Air Quality


Human-made VOCs declined by 60% since 1990 On average half as much solvent is used in manufacturing today compared to 1980.

Safe and clean

Keeping our air safe and clean by reducing pollution is one of the key roles of government at European and international level.

Solvents in products such as coatings, inks, and consumer products can emit substances into the air known as Volatile Organic Compounds (VOCs). VOC emissions from solvent-based products are regulated to protect air quality.

The European Solvents industry has shown continuous commitment to improve air quality by contributing to the reduction of total VOC emissions in the EU by more than 60% since 1990. Our industry complies with EU legislation on VOC emissions.

ESIG supports the revised National Emission reduction Commitments Directive (NECD), which sets out emission reduction targets up to 2030 for each EU Member State in line with the Gothenburg Protocol. ESIG’s  Air Quality Group leads research to document the decrease in VOC emissions from solvents based on sales data in EU Member States. Data from this research is compiled into what is known as the ESIG Solvent VOC Inventory.

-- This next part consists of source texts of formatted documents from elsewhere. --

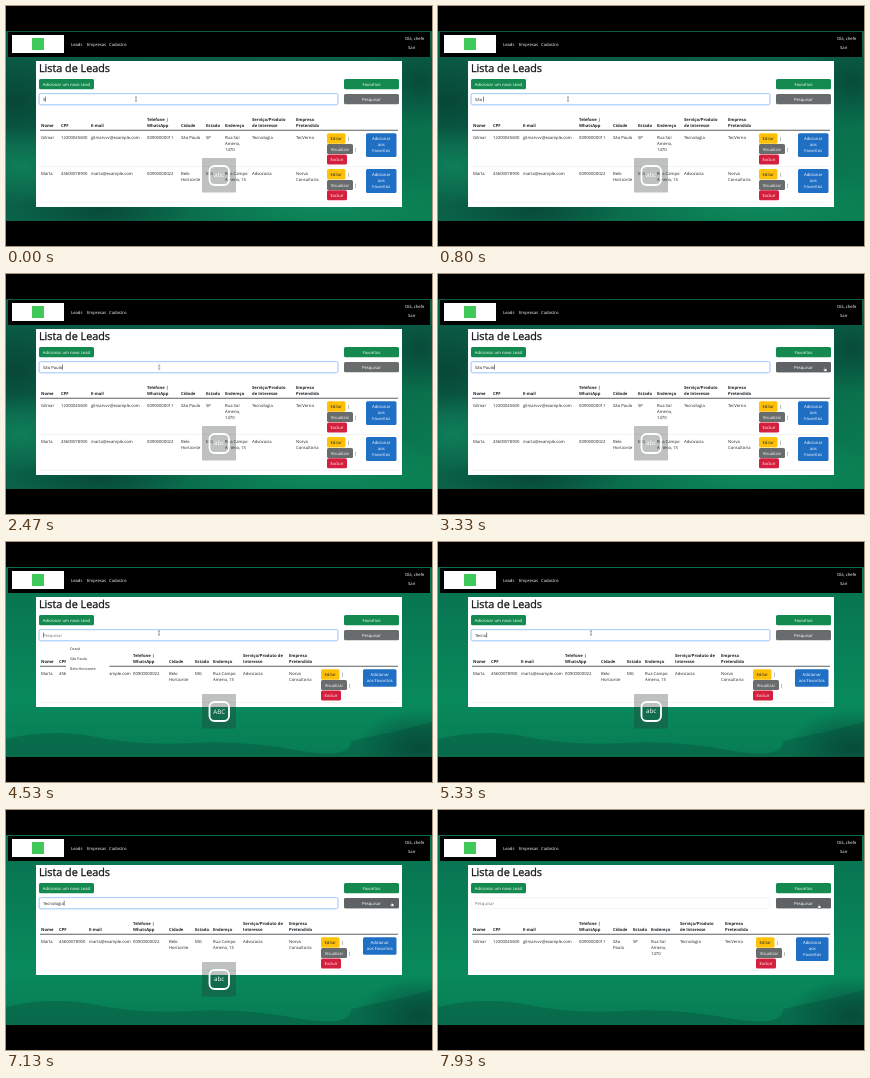
These frames come from a looping animation (426 by 240 pixels, 8 s). An HTML page:

```html
<!DOCTYPE html>
<html lang="pt-BR">
<head>
<meta charset="utf-8">
<title>Lista de Leads</title>
<style>
html, body { margin: 0; width: 100%; height: 100%; overflow: hidden; background: #000; }
svg { display: block; width: 100vw; height: 100vh; }
text { font: 4.2px "Open Sans", "Noto Sans", sans-serif; fill: #212529; white-space: pre; text-rendering: geometricPrecision; }
.title { font-size: 10.8px; font-weight: 500; fill: #15181b; stroke: #15181b; stroke-width: .3px; }
.bold { font-weight: 700; }
.white { fill: #fff; }
.muted { fill: #6c757d; }
.mid { text-anchor: middle; }
.caps { font-size: 6.2px; fill: #fff; text-anchor: middle; }

.timed, #cursor { animation: 8s step-end infinite; }
#bright { animation-name: later; }
#all { animation-name: all; }
#second { animation-name: second; }
#third { animation-name: third; }
#focus { animation-name: focus; }
#hover { animation-name: pointing; }
#menu { animation-name: menu; }
#badge { animation-name: badge; }
#upper { animation-name: upper; }
#lower { animation-name: lower; }
#beam { animation-name: beam; }
#hand { animation-name: pointing; }
#cursor { animation-name: move; animation-timing-function: ease-in-out; }
@keyframes later { 0% { opacity: 0; } 45% { opacity: 1; } }
@keyframes all { 0% { opacity: 1; } 45% { opacity: 0; } }
@keyframes second { 0% { opacity: 0; } 45% { opacity: 1; } 93% { opacity: 0; } }
@keyframes third { 0% { opacity: 0; } 93% { opacity: 1; } }
@keyframes focus { 0% { opacity: 1; } 45% { opacity: 0; } 54.5% { opacity: 1; } 93% { opacity: 0; } }
@keyframes menu { 0% { opacity: 0; } 54.5% { opacity: 1; } 59% { opacity: 0; } }
@keyframes badge { 0% { opacity: 1; } 93% { opacity: 0; } }
@keyframes upper { 0% { opacity: 0; } 52% { opacity: 1; } 61% { opacity: 0; } }
@keyframes lower { 0% { opacity: 1; } 52% { opacity: 0; } 61% { opacity: 1; } }
@keyframes beam { 0% { opacity: 1; } 37% { opacity: 0; } 48% { opacity: 1; } 85.5% { opacity: 0; } }
@keyframes pointing { 0% { opacity: 0; } 37% { opacity: 1; } 48% { opacity: 0; } 85.5% { opacity: 1; } }
@keyframes move {
  0%, 29% { transform: translate(130px, 93px); }
  38%, 46.5% { transform: translate(387px, 95px); }
  53.5%, 79% { transform: translate(153px, 91px); }
  86.5%, 93% { transform: translate(386px, 94px); }
  98%, 100% { transform: translate(381px, 96px); }
}
</style>
</head>
<body>
<svg viewBox="0 0 426 240" preserveAspectRatio="none">
  <defs>
    <linearGradient id="sky" x1="0" y1="0" x2="1" y2="1">
      <stop offset="0" stop-color="#0a5a45"/>
      <stop offset=".45" stop-color="#0a5f47"/>
      <stop offset="1" stop-color="#0a8052"/>
    </linearGradient>
    <linearGradient id="dawn" x1="0" y1="0" x2="0" y2="1">
      <stop offset="0" stop-color="#08704f"/>
      <stop offset=".7" stop-color="#088a5c"/>
      <stop offset="1" stop-color="#087c54"/>
    </linearGradient>
    <radialGradient id="shade">
      <stop offset="0" stop-color="#063e32" stop-opacity=".7"/>
      <stop offset="1" stop-color="#063e32" stop-opacity="0"/>
    </radialGradient>
    <radialGradient id="glow">
      <stop offset="0" stop-color="#13a06a" stop-opacity=".5"/>
      <stop offset="1" stop-color="#13a06a" stop-opacity="0"/>
    </radialGradient>
    <clipPath id="screen"><rect y="25" width="426" height="190"/></clipPath>
  </defs>

  <rect width="426" height="240"/>
  <g clip-path="url(#screen)">
    <rect y="25" width="426" height="190" fill="url(#sky)"/>
    <ellipse cx="10" cy="95" rx="60" ry="45" fill="url(#shade)"/>
    <ellipse cx="95" cy="205" rx="90" ry="28" fill="url(#shade)"/>
    <ellipse cx="415" cy="75" rx="50" ry="45" fill="url(#shade)"/>
    <ellipse cx="15" cy="160" rx="70" ry="40" fill="url(#glow)"/>
    <ellipse cx="310" cy="195" rx="130" ry="40" fill="url(#glow)"/>
    <g id="bright" class="timed">
      <rect y="25" width="426" height="190" fill="url(#dawn)"/>
      <path d="M0 197Q45 186 90 195T185 201T290 208T345 199L395 188L426 180V215H0Z" fill="#07553f" fill-opacity=".45"/>
      <ellipse cx="415" cy="205" rx="65" ry="38" fill="url(#shade)"/>
    </g>
    <rect x="2" y="26" width="422" height="25"/>
  </g>

  <rect x="6" y="29" width="52" height="18" fill="#fff"/>
  <rect x="26" y="32" width="12" height="12" fill="#3fc95a"/>
  <text class="white" x="65" y="39.7">Leads</text>
  <text class="white" x="81" y="39.7">Empresas</text>
  <text class="white" x="103" y="39.7">Cadastro</text>
  <text class="white" x="399" y="34.2">Olá, chefe</text>
  <text class="white" x="402" y="43.2">Sair</text>

  <g id="page"></g>

  <g id="menu" class="timed">
    <rect x="60" y="101" width="43.5" height="34" fill="#fff"/>
    <g style="font-size:3.7px">
      <text style="font-size:inherit" x="64" y="108">Ceará</text>
      <text style="font-size:inherit" x="64" y="118">São Paulo</text>
      <text style="font-size:inherit" x="64" y="128">Belo Horizonte</text>
    </g>
  </g>

  <g id="badge" class="timed">
    <rect x="196" y="152" width="34" height="34.5" rx="1" fill="#28322e" fill-opacity=".3"/>
    <rect x="203.5" y="160" width="19.5" height="19" rx="5" fill="none" stroke="#fff" stroke-width="1.8"/>
    <text id="upper" class="caps timed" x="213.2" y="171.6">ABC</text>
    <text id="lower" class="caps timed" x="213.2" y="171.4">abc</text>
  </g>

  <g id="cursor">
    <path id="beam" class="timed" d="M-1-2h2M0-2v4M-1 2h2" fill="none" stroke="#444" stroke-width=".5"/>
    <path id="hand" class="timed" d="M-.6-2.2h1v1.7l1.6.5v1.4l-.6 1h-2l-1.4-1.8.4-.5 1 .5z" fill="#fff" stroke="#111" stroke-width=".4"/>
  </g>
</svg>

<script>
const rect = (x, y, w, h, fill, extra = '') =>
  `<rect x="${x}" y="${y}" width="${w}" height="${h}" fill="${fill}" ${extra}/>`;
const label = (x, y, str, cls = '') => `<text class="${cls}" x="${x}" y="${y}">${str}</text>`;
const lines = (x, y, str, cls) =>
  str.split('/').map((part, i) => label(x, y + i * 6.3, part.replace('~', '/'), cls)).join('');
const button = (x, y, w, h, fill, str, cls = 'white') =>
  rect(x, y, w, h, fill, 'rx="1.5"') + lines(x + w / 2, y + 6.6, str, cls + ' mid');

const GREEN = '#158a50', GRAY = '#686c6c';

const lead = (name, doc, mail, phone, city, state, street, service, firm) =>
  [name, doc, mail, phone, city, state, street, service, firm];
const techLead = city => lead('Gilmar', '12300045600', 'gilmarvvv@example.com', '00900000011',
  city, 'SP', 'Rua Sol/Ameno,/1470', 'Tecnologia', 'TecVerno');
const lawLead = lead('Marta', '45600078900', 'marta@example.com', '00900000022',
  'Belo/Horizonte', 'MG', 'Rua Campo/Ameno, 15', 'Advocacia', 'Norva/Consultoria');

function row(cells, cols, y, actionX, addX, addText) {
  const top = y - 5.4;
  return cells.map((c, i) => lines(cols[i], y, c)).join('') +
    button(actionX, top, 18.5, 10.5, '#ffc107', 'Editar', '') +
    label(actionX + 20, top + 6.6, '|') +
    button(actionX, top + 10.8, 26, 10, GRAY, 'Visualizar') +
    label(actionX + 27, top + 17.4, '|') +
    button(actionX, top + 21.2, 20, 10, '#d3203f', 'Excluir') +
    button(addX, top, 390.5 - addX, addText.split('/').length * 6.3 + 5, '#1f6fc4', addText) +
    rect(34, y + 27.4, 358, .4, '#dee2e6');
}

function scene(id, height, cols, service, actionX, addX, addText, rows) {
  const heads = ['Nome', 'CPF', 'E-mail', 'Telefone |/WhatsApp', 'Cidade', 'Estado', 'Endereço',
    service, 'Empresa/Pretendida'];
  return `<g id="${id}" class="timed">` + rect(30, 55, 366, height, '#fff') +
    heads.map((h, i) => lines(cols[i], h.includes('/') ? 114.7 : 121, h, 'bold')).join('') +
    rect(34, 123.8, 358, .8, '#343a40') +
    rows.map((r, i) => row(r, cols, 132.6 + i * 35.9, actionX, addX, addText)).join('') + '</g>';
}

document.getElementById('page').innerHTML =
  scene('all', 146, [35, 55, 85, 141, 175, 200, 219, 246, 290], 'Serviço~Produto/de Interesse',
    321, 360, 'Adicionar/aos/Favoritos', [techLead('São Paulo'), lawLead]) +
  scene('second', 110, [35, 53, 83, 127, 163, 189, 207, 237, 283], 'Serviço~Produto de/Interesse',
    315, 357, 'Adicionar/aos Favoritos', [lawLead]) +
  scene('third', 110, [35, 55, 85, 141, 175, 195, 213, 242, 287], 'Serviço~Produto/de Interesse',
    318, 358, 'Adicionar/aos/Favoritos', [techLead('São/Paulo')]) +
  label(33, 66.2, 'Lista de Leads', 'title') +
  button(33, 73, 55, 10.3, GREEN, 'Adicionar um novo Lead') +
  button(338, 73, 55, 10.3, GREEN, 'Favoritos') +
  button(338, 88, 55, 10.3, GRAY, 'Pesquisar') +
  `<g id="hover" class="timed">${button(338, 88, 55, 10.3, '#5e6264', 'Pesquisar')}</g>` +
  rect(33.2, 87.7, 298.6, 11, '#fff', 'rx="1.5" stroke="#e3e6ea" stroke-width=".4"') +
  '<g id="focus" class="timed">' +
  rect(33, 87.5, 299, 11.4, 'none', 'rx="1.8" stroke="#d3e5fe" stroke-width="1.2"') +
  rect(33.2, 87.7, 298.6, 11, '#fff', 'rx="1.5" stroke="#7fb2fe" stroke-width=".6"') +
  '<rect id="caret" y="90.6" width=".5" height="5" fill="#111"/></g>' +
  '<text id="query" x="37" y="94.8"></text>';

const query = document.getElementById('query');
const caret = document.getElementById('caret');
const cityKeys = [0, 400, 600, 800, 1100, 1300, 1500, 1750, 1900];

function typed(t) {
  if (t < 3600) return 'São Paulo'.slice(0, cityKeys.filter(k => k <= t).length);
  if (t < 4720 || t >= 7440) return '';
  return 'Tecnologia'.slice(0, Math.floor((t - 4720) / 140) + 1);
}

let start;
function draw(now) {
  start ??= now;
  const str = typed((now - start) % 8000);
  query.textContent = str;
  caret.setAttribute('x', 37.1 + (str ? query.getComputedTextLength() : 0));
  if (!str) query.textContent = 'Pesquisar';
  query.setAttribute('class', str ? '' : 'muted');
  requestAnimationFrame(draw);
}
requestAnimationFrame(draw);
</script>
</body>
</html>
```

Modern solvents can extend the lifetime of materials used in everyday goods and infrastructure ranging from cars to bridges. Therefore, unreflected VOC restrictions VOC restrictions could negatively impact the sustainability and efficiency of solvents. Emission reduction measures should be pragmatic and take into account costs and technical feasibility while ensuring clear environmental benefits.

Surface treatment using organic solvents BREF

As part of the Industrial Emission Directive (IED),  the Best Available Technique (BAT) reference document (BREF) for the surface treatment using organic solvents (STS BREF) has been reviewed once.

In December 2020, the BAT conclusions for the were published in the Official Journal of the European Union as Commission Implementing Decision (EU) 2020/2009.  Member States have four years to enforce it.

The STS BREF addresses industrial installations for the surface treatment of substances, objects or products using organic solvents, in particular for dressing, printing, coating, degreasing, waterproofing, sizing, painting, cleaning or impregnating. The activities addressed are:

  • printing (by heat set web offset, flexography and packaging gravure, publication gravure)
  • painting and other coating activities (winding wires, cars, trucks, buses, trains, agricultural and construction equipment, ships and yachts, aircraft, wood and mirrors, furniture, metal coil, metal packaging, and other metal and plastic goods)
  • waterproofing (by painting and wood preservation)
  • adhesive application (in the manufacture of abrasives and adhesive tapes)
  • cleaning and degreasing in conjunction with other surface treatment activities
  • impregnation for the preservation of wood.

Beyond the EU

As the STS BREF work is currently concluded, ESIG and ESVOC are looking beyond the EU and engage with UNECE Task Force on Technical Economic issues (TFTEI) for further promotion and we regularly sponsor travel for Eastern Europe, Caucasus and Central Asia (EECCA) country representatives to TFTEI.

We are also an active member of the UNECE Taskforce Emission Inventories and Projections (TFEIP), measurement and modelling (TFMM) as well keep observer status to the governing bodies of the Air Convention. We have supported the intensive measurement period on ozone peaks organized under TFMM in 2022 and used to co-sponsors the annual Workshop on Atmospheric Chemistry and Air Quality.

Research and innovation

solvents industry has made important changes to its products and processes to protect air quality. ESIG members continue to invest in research and innovation to realise further improvements. Today, our members are:

  • Creating new formulas with low-ozone forming potential that do not compromise performance;
  • Researching ozone formation and promoting efficient solutions such as abatement techniques;
  • Working with EU and national regulators to encourage the industry to develop new products that meet sustainability targets without compromising performance.

Since most organic solvents rapidly biodegrade and have relatively low eco-toxicity, they do not persist in the environment. We can further control emissions from solvents through incineration and recycling.

Industry has also developed specialised technology to reduce VOC emissions.

Example 1: Booths that spray paint on cars, for example, can reduce VOC emissions by 30-50% according to the European Automobile Manufacturers Association (ACEA).

Example 2: The use of recuperative or regenerative oxidisers in coil coating installations also reduces VOC emissions by as much as 50% compared to traditional thermal oxidisers (ECCA).